In our democracy, people need laws to protect their rights.
Among the laws that should be strengthened is one to protect individuals and organizations from frivolous lawsuits designed to silence them.
The Assembly has passed, and the state Senate is considering, legislation that would expand a state law to protect people from a type of litigation known as Strategic Lawsuits Against Public Participation.
The New York News Publishers Association points out the existing state law only protects speech about matters relating to a public application or permit process. This could refer to a real-estate development situation.

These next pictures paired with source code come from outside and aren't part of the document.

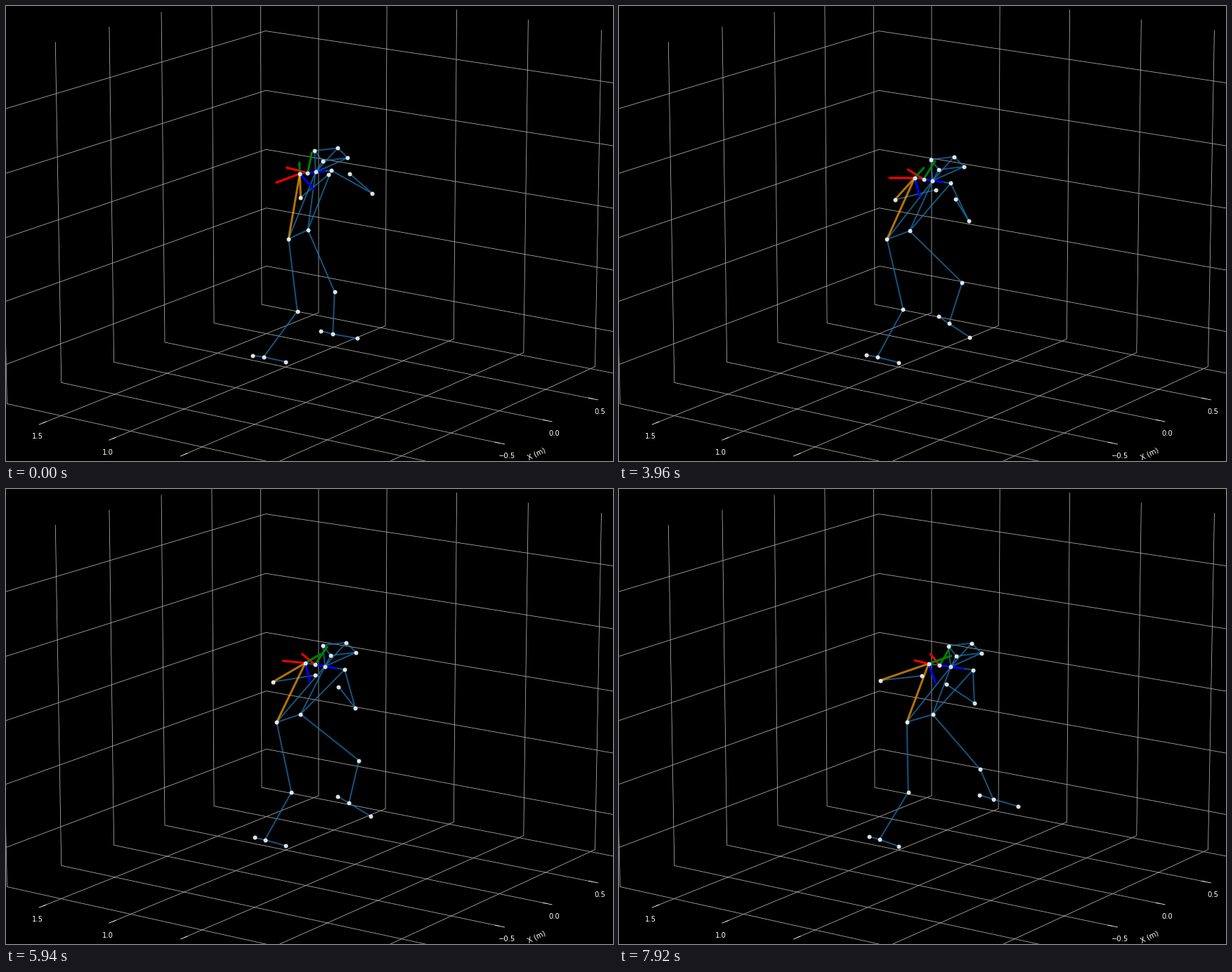
Recreate the animation shown at these times as a matplotlib script. Size 864 by 648 pixels, loop 8000 ms.

```python
import numpy as np
import matplotlib.pyplot as plt
from matplotlib.animation import FuncAnimation
from matplotlib.collections import LineCollection

W, H, DPI = 864, 648, 72
LOOP, TICK, HOLD = 8000, 40, 330
LAST_POSE = LOOP // HOLD

plt.rcParams["font.family"] = "DejaVu Sans"
fig = plt.figure(figsize=(W / DPI, H / DPI), dpi=DPI, facecolor="black")
ax = fig.add_axes([0, 0, 1, 1])
ax.set_xlim(0, W)
ax.set_ylim(H, 0)
ax.axis("off")

# Room camera: floor corner, vanishing point and depth weight per grid step
CORNER = np.array([371, 422.4])
VANISH = np.array([[-8155, -1239], [4632, -1239], [445, 21450]])
DEPTH = np.array([-0.010845, -0.015634, -0.0039])
FIRST_X, FIRST_Y, FIRST_Z, END = 0.793, 0.105, 0.632, 5.44


def project(*grid):
    w = DEPTH * grid
    return (CORNER + w @ VANISH) / (1 + w.sum())


def tick_label(value, spot, shift):
    text = f"{value:.1f}".replace("-", "\u2212")
    ax.text(*(spot + shift), text, color="white", size=10,
            ha="center", va="center_baseline")


def draw_room():
    xs, ys, zs = (np.arange(first, END) for first in (FIRST_X, FIRST_Y, FIRST_Z))
    lines = [[(x, 0, END), (x, 0, 0), (x, END, 0)] for x in xs]
    lines += [[(0, y, END), (0, y, 0), (END, y, 0)] for y in ys]
    lines += [[(0, END, z), (0, 0, z), (END, 0, z)] for z in zs]
    lines = [[project(*p) for p in line] for line in lines]
    ax.add_collection(LineCollection(lines, colors="#b0b0b0", linewidths=0.8))

    ends = (END - 0.066, END + 0.066)
    ticks = [[project(x, e, 0) for e in ends] for x in xs]
    ticks += [[project(e, y, 0) for e in ends] for y in ys]
    ax.add_collection(LineCollection(ticks, colors="white", linewidths=0.8))

    for n, x in enumerate(xs):
        tick_label(1.5 - n / 2, project(x, END, 0), (-6.8, 18.3))
    for n, y in enumerate(ys):
        tick_label(1 - n / 2, project(END, y, 0), (9.7, 17.6))
    ax.text(755, 638, "X (m)", color="white", size=10, rotation=26,
            ha="center", va="center")


def curve(u, *keys):
    """Polynomial in u (0..1) through evenly spaced keys."""
    nodes = np.linspace(0, 1, len(keys))
    total = 0
    for i, key in enumerate(keys):
        others = np.delete(nodes, i)
        total = total + np.array(key) * np.prod((u - others) / (nodes[i] - others))
    return total


def smooth(s):
    s = min(max(s, 0), 1)
    return s * s * (3 - 2 * s)


def triad(a, b, c):
    """Red, green and blue unit axes on screen for three turn angles."""
    (sa, sb, sc), (ca, cb, cc) = np.sin([a, b, c]), np.cos([a, b, c])
    right = np.array([-cb * ca, cb * sa, sb])
    down = np.array([-cc * sa + sc * sb * ca, -cc * ca - sc * sb * sa, sc * cb])
    return np.column_stack([38.4 * right, 29.4 * down])


CHAINS = ["crown brow face jaw crown neck brow", "face neck jaw",
          "rs collar neck ls le lw", "re rw", "rh neck lh ls", "rh lh",
          "rh rk ra rheel", "ra rtoe", "lh lk la lheel", "la ltoe"]
BONES = [pair for c in CHAINS for pair in zip(c.split(), c.split()[1:])]
ARM_ANGLE = [("rs", "re"), ("rs", "rh")]


def pose(u):
    """Joint positions and the axes of the upper arm and the collar."""
    arm = triad(*np.radians(curve(u, (-1, 30, 57.5), (20, 10.6, 63), (58.6, 14.5, 71))))
    trunk = triad(*np.radians(curve(u, (11, 38, -6), (36, 44.8, 11), (48, 60, 18.5))))
    p = {}

    # The shoulder line follows the trunk's blue axis
    p["rs"] = curve(u, (418.2, 238.8), (418.7, 242.3), (424.7, 247.3), (440.7, 248.8))
    for name, reach in (("collar", 0.475), ("neck", 0.95), ("ls", 1.9)):
        p[name] = p["rs"] + reach * trunk[2]

    # The head is rigid and leans back a little
    crown = p["neck"] + curve(u, (-1.5, -30.3), (-3.6, -29.7))
    for name, offset in (("crown", (0, 0)), ("brow", (33.1, -4)),
                         ("face", (47.3, 10.1)), ("jaw", (11.4, 14.4))):
        p[name] = crown + offset

    # The upper arm lies along its own green axis
    p["re"] = p["rs"] - 2.18 * arm[1]
    p["rw"] = p["re"] + curve(u, (40, -33), (58, -14), (59, -6.5))
    p["le"] = p["ls"] + curve(u, (58, 32.5), (26, 54), (2, 47))
    p["lw"] = p["le"] + curve(u, (-32, -28), (-19, -31), (-40, -26.5))

    p["rh"] = curve(u, (402.2, 331.8), (384.7, 332.2), (383.7, 332.2), (409.7, 331.8))
    p["lh"] = p["rh"] + curve(u, (27.5, -13), (36.8, -10.7))

    # Standing leg: the foot stays on the floor
    p["rk"] = curve(u, (414.7, 434.7), (405.2, 432.8), (405.7, 432), (411.7, 431.8))
    p["ra"] = curve(u, (366.7, 499.8), (367.5, 500), (370.7, 499.2))
    p["rheel"] = p["ra"] + curve(u, (-16, -2), (-14.5, -4))
    p["rtoe"] = curve(u, (398.3, 506.8), (398.3, 508.7))

    # Stepping leg: the foot lifts, then swings forward
    p["lk"] = curve(u, (467.7, 407.3), (477.7, 402.3), (499.7, 387.3), (514.2, 399.3))
    p["la"] = curve(u, (465.2, 467.2), (469.7, 452.3), (465.2, 441.8))
    p["la"] = p["la"] + (67.5 * smooth((u - 0.55) / 0.45), 0)
    p["lheel"] = p["la"] + curve(u, (-17.5, -4.5), (-14.8, -10.3), (-19.5, -6))
    p["ltoe"] = p["la"] + curve(u, (34.5, 6), (29.5, 19.3), (35, 10))
    return p, arm, trunk


draw_room()
bones = LineCollection([], colors="#1f77b4", linewidths=2, alpha=0.7, zorder=3)
angle = LineCollection([], colors="orange", linewidths=3, alpha=0.7, zorder=4)
triads = LineCollection([], colors=["red", "green", "blue"], linewidths=3, zorder=5)
for group in (bones, angle, triads):
    group.set_capstyle("projecting")
    ax.add_collection(group)
joints, = ax.plot([], [], "o", color="white", ms=5, mew=1, alpha=0.85, zorder=6)


def update(i):
    p, arm, trunk = pose((i * TICK // HOLD) / LAST_POSE)
    bones.set_segments([(p[a], p[b]) for a, b in BONES])
    angle.set_segments([(p[a], p[b]) for a, b in ARM_ANGLE])
    triads.set_segments([(p[root], p[root] + axis)
                         for root, axes in (("collar", trunk), ("rs", arm))
                         for axis in axes])
    joints.set_data(*np.array(list(p.values())).T)
    return bones, angle, triads, joints


anim = FuncAnimation(fig, update, frames=LOOP // TICK, interval=TICK,
                     repeat=True, repeat_delay=0)
plt.show()
```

As it stands, the law could be interpreted narrowly. People speaking out could be subject to legal action from those who want them to stay silent. People who speak their mind at a public meeting could be at risk of being dragged into a costly, frivolous lawsuit. Nonprofit organizations, journalists, small-business owners, teachers, public officials and citizens have been the targets of litigation that falls outside the narrow scope of the current law, according to the New Publishers Association.
Silencing opposition is easy when a lawyer can send a letter to people who speak at a public meeting and threaten to take them to court for expressing their opinion.
The proposed legislation would amend a section of civil rights law to protect "any communication in a place open to the public or a public forum in connection with an issue of public concern; or any other lawful conduct in furtherance of the exercise of the constitutional right of free speech in connection with an issue of public concern, or in furtherance of the exercise of the constitutional right of petition."
We encourage the state Legislature to adopt the amendment.